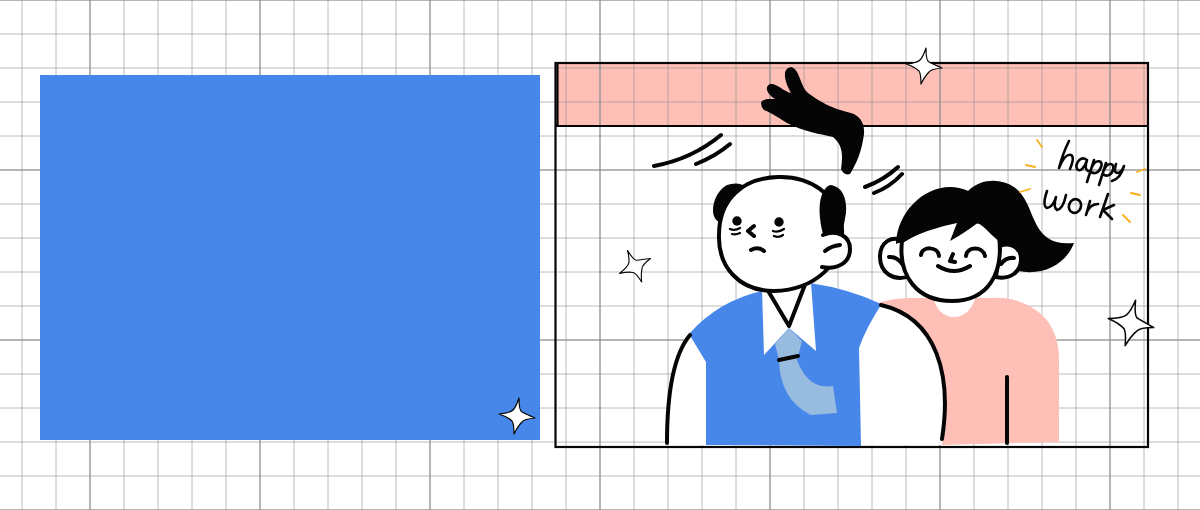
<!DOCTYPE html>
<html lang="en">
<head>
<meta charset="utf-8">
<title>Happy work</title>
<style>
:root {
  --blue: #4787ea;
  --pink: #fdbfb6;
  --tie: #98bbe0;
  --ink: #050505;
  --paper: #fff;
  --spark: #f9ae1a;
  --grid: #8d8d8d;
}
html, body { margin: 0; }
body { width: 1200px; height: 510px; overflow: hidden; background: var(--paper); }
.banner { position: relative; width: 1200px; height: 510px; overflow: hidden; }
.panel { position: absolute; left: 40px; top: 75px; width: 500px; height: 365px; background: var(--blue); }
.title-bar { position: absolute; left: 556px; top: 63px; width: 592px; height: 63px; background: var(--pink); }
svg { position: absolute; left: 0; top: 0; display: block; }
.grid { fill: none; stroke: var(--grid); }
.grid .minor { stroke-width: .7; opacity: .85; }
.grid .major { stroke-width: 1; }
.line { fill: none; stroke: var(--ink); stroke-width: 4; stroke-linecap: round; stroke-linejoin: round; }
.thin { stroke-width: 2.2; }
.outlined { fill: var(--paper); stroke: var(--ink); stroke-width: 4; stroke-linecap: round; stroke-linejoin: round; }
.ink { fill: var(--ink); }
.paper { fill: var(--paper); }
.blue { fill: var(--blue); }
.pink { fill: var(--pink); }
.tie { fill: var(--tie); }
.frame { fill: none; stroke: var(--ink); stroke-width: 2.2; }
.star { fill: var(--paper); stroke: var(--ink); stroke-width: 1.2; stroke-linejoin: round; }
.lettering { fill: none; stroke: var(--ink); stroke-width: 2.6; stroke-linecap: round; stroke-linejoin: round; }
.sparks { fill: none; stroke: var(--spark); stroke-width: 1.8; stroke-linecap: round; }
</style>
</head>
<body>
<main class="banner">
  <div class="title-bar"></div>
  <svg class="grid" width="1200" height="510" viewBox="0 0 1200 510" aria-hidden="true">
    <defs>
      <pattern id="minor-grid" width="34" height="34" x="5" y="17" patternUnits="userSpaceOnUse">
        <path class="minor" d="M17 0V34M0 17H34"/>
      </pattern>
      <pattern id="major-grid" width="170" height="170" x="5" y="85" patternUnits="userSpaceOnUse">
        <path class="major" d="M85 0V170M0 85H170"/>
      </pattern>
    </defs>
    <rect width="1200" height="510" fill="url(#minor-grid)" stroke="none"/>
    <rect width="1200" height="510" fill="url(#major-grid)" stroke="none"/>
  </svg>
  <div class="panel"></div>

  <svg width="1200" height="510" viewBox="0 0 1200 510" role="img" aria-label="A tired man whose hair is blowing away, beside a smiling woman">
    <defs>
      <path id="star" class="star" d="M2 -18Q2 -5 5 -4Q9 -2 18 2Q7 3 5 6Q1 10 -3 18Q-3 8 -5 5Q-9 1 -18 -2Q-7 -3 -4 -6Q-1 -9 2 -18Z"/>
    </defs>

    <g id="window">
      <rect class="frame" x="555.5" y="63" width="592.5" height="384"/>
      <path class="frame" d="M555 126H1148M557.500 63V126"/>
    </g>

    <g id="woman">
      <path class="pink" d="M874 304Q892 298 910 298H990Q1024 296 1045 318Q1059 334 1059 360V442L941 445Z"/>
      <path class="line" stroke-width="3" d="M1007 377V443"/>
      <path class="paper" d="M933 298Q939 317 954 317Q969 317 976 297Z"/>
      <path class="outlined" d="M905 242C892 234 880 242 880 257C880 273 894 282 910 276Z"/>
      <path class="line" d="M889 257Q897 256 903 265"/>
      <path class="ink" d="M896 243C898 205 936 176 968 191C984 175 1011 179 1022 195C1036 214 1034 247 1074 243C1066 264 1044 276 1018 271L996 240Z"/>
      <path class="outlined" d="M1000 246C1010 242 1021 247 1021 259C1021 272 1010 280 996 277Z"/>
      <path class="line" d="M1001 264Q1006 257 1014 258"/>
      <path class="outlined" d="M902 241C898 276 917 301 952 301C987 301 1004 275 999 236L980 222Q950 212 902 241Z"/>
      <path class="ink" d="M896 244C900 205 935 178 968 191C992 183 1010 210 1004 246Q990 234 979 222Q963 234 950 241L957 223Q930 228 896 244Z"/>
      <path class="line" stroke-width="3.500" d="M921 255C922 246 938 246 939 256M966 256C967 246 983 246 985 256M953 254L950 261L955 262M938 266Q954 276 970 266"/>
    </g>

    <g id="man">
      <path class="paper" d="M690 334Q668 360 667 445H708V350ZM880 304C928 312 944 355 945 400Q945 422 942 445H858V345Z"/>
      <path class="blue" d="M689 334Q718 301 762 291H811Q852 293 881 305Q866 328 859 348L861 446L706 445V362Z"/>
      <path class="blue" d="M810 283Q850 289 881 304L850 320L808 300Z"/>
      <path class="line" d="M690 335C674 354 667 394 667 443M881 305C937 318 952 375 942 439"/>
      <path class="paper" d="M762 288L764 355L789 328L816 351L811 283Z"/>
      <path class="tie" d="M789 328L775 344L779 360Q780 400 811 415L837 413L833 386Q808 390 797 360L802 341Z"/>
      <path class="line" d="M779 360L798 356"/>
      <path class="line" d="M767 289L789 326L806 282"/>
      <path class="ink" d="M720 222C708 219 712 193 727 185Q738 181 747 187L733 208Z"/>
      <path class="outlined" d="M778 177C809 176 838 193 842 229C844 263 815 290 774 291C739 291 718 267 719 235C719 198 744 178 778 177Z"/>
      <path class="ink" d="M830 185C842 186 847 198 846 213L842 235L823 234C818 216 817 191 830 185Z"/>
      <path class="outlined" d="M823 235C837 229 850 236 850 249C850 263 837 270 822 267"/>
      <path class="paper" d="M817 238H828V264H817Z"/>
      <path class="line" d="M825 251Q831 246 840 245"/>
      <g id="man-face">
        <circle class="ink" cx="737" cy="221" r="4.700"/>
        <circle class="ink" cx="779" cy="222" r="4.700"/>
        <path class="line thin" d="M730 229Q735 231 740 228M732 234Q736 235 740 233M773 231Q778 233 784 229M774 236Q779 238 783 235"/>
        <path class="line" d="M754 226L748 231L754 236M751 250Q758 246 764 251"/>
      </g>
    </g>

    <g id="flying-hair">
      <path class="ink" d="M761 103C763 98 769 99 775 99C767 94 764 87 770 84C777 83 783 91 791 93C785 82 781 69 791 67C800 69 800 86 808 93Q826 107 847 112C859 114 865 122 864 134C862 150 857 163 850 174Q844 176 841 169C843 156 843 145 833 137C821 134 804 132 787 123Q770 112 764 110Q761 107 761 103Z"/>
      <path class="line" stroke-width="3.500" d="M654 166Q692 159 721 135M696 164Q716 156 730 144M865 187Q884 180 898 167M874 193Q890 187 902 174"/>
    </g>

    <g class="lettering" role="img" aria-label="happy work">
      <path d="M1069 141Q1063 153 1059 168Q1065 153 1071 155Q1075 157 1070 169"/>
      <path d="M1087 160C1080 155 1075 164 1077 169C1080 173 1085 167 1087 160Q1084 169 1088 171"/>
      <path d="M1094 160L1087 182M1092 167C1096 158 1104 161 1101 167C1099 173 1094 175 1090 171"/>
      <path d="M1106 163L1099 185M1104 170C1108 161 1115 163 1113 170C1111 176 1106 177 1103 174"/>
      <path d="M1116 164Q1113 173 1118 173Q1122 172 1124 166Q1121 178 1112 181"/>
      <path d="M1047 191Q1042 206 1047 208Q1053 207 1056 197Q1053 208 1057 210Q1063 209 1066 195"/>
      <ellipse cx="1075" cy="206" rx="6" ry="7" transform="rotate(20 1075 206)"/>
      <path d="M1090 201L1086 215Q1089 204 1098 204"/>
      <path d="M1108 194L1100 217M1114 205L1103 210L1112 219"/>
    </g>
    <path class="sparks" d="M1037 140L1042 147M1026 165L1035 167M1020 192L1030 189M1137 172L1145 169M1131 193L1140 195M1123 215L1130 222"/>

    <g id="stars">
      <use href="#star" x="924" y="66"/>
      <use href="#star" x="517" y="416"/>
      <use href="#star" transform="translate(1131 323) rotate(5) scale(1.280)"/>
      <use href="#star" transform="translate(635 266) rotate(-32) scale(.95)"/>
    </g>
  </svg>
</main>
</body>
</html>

==

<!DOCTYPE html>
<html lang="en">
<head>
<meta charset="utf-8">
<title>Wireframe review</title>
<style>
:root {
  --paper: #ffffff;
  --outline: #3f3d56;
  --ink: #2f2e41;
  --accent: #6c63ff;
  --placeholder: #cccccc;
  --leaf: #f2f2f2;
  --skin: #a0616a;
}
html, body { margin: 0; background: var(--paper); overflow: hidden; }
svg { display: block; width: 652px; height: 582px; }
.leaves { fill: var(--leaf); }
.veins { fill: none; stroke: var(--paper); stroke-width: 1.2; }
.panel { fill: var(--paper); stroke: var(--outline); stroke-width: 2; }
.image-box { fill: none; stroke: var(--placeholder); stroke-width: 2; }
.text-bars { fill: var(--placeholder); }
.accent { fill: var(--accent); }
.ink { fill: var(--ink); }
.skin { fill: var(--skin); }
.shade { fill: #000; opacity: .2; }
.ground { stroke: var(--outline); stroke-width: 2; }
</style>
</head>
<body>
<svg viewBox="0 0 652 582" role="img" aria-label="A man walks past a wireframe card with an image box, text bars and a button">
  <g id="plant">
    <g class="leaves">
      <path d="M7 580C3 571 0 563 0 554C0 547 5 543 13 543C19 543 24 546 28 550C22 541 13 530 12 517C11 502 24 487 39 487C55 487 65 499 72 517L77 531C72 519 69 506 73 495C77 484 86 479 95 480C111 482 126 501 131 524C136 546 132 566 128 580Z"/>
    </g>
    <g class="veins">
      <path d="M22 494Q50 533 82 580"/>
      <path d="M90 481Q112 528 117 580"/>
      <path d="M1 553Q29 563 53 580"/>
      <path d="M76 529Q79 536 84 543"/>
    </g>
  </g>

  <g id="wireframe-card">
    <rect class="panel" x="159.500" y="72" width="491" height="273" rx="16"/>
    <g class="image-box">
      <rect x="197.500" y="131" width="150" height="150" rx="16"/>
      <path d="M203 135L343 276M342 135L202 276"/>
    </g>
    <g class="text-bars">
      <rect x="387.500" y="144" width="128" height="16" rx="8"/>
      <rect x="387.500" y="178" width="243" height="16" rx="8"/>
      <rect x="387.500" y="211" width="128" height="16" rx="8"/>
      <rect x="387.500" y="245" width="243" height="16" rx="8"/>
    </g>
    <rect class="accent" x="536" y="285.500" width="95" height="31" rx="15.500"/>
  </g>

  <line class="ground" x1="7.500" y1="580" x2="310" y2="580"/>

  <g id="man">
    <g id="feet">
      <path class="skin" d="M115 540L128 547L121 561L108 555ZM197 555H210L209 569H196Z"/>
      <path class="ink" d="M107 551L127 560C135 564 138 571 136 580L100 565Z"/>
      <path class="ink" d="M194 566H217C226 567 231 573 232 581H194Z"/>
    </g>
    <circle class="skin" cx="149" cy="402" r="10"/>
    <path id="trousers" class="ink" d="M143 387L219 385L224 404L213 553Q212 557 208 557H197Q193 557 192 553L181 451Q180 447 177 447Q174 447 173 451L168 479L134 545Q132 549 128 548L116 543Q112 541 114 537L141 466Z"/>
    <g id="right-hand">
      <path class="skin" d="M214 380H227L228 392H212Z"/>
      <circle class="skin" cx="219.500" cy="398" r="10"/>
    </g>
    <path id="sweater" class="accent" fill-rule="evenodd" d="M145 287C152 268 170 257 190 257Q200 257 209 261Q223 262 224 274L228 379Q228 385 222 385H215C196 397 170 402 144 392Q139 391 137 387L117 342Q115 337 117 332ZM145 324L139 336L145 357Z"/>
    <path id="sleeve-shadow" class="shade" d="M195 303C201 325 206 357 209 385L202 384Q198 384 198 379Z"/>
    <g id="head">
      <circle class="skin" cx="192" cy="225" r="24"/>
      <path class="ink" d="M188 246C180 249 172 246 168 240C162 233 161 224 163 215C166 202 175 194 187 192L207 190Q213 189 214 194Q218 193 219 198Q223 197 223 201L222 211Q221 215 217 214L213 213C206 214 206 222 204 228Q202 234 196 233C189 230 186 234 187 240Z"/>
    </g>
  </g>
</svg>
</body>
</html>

--

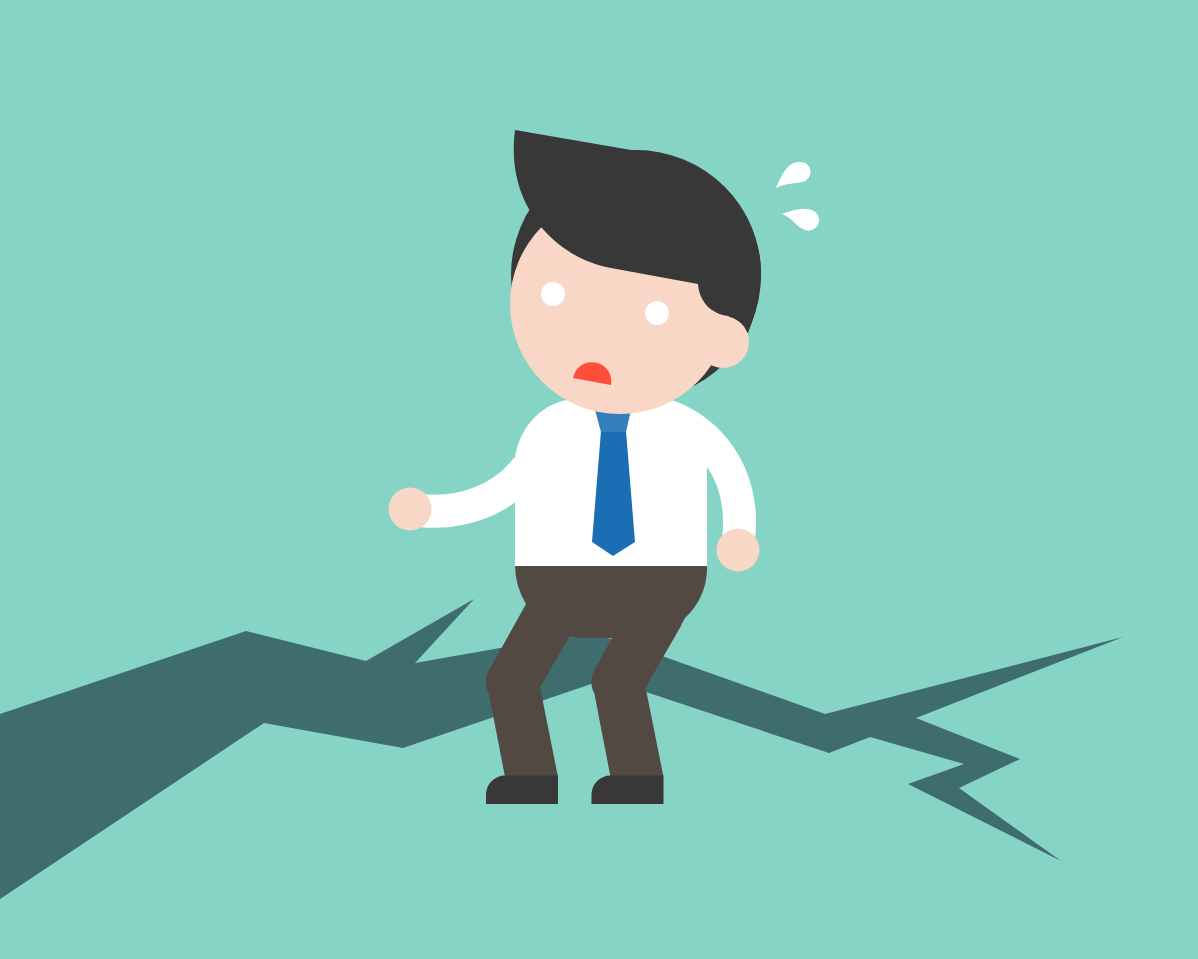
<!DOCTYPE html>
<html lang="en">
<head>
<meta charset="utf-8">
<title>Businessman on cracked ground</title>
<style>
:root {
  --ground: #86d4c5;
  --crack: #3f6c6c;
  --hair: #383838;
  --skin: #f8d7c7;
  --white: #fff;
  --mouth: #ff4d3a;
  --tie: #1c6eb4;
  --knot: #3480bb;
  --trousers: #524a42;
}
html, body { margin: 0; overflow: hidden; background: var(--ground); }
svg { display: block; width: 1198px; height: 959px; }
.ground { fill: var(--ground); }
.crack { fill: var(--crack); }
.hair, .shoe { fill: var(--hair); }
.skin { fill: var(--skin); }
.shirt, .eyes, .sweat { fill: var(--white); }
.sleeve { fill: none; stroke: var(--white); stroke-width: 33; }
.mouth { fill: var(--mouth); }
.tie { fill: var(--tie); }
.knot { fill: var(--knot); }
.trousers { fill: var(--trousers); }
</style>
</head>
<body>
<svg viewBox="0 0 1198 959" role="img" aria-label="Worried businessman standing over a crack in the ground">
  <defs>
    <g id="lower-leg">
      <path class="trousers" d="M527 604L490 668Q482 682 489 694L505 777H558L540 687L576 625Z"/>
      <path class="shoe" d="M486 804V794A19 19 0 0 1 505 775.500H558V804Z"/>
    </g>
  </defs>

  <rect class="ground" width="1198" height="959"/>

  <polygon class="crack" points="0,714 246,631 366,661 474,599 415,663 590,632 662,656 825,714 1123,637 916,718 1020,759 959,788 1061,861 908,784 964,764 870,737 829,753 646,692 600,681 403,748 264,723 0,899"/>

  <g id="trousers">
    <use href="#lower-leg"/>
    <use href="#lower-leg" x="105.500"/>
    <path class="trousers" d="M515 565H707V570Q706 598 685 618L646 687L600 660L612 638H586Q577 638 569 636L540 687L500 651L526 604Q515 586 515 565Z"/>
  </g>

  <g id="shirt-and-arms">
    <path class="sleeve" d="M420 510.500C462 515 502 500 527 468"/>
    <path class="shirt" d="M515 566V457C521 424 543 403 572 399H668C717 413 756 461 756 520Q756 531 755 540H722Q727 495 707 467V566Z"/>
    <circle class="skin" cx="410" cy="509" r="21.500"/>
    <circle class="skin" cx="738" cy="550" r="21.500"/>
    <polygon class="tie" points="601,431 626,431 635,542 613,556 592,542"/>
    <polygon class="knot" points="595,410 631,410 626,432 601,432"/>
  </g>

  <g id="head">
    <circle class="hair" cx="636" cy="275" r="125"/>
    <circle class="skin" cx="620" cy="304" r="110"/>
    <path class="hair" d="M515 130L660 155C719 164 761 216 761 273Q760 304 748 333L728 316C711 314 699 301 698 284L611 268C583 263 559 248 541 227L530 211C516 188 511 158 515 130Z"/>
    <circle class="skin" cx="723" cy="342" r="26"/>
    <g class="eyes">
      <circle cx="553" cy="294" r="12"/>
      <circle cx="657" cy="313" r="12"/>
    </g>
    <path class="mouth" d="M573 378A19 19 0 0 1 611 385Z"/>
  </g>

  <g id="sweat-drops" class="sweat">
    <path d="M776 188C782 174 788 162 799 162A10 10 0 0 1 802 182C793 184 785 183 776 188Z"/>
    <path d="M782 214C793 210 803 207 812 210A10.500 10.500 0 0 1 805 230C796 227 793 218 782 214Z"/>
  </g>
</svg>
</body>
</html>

AIM OF THE TASK:
Please copy every line of the data that carries the string "href".

TASK RESPONSE:
      <use href="#star" x="924" y="66"/>
      <use href="#star" x="517" y="416"/>
      <use href="#star" transform="translate(1131 323) rotate(5) scale(1.280)"/>
      <use href="#star" transform="translate(635 266) rotate(-32) scale(.95)"/>
    <use href="#lower-leg"/>
    <use href="#lower-leg" x="105.500"/>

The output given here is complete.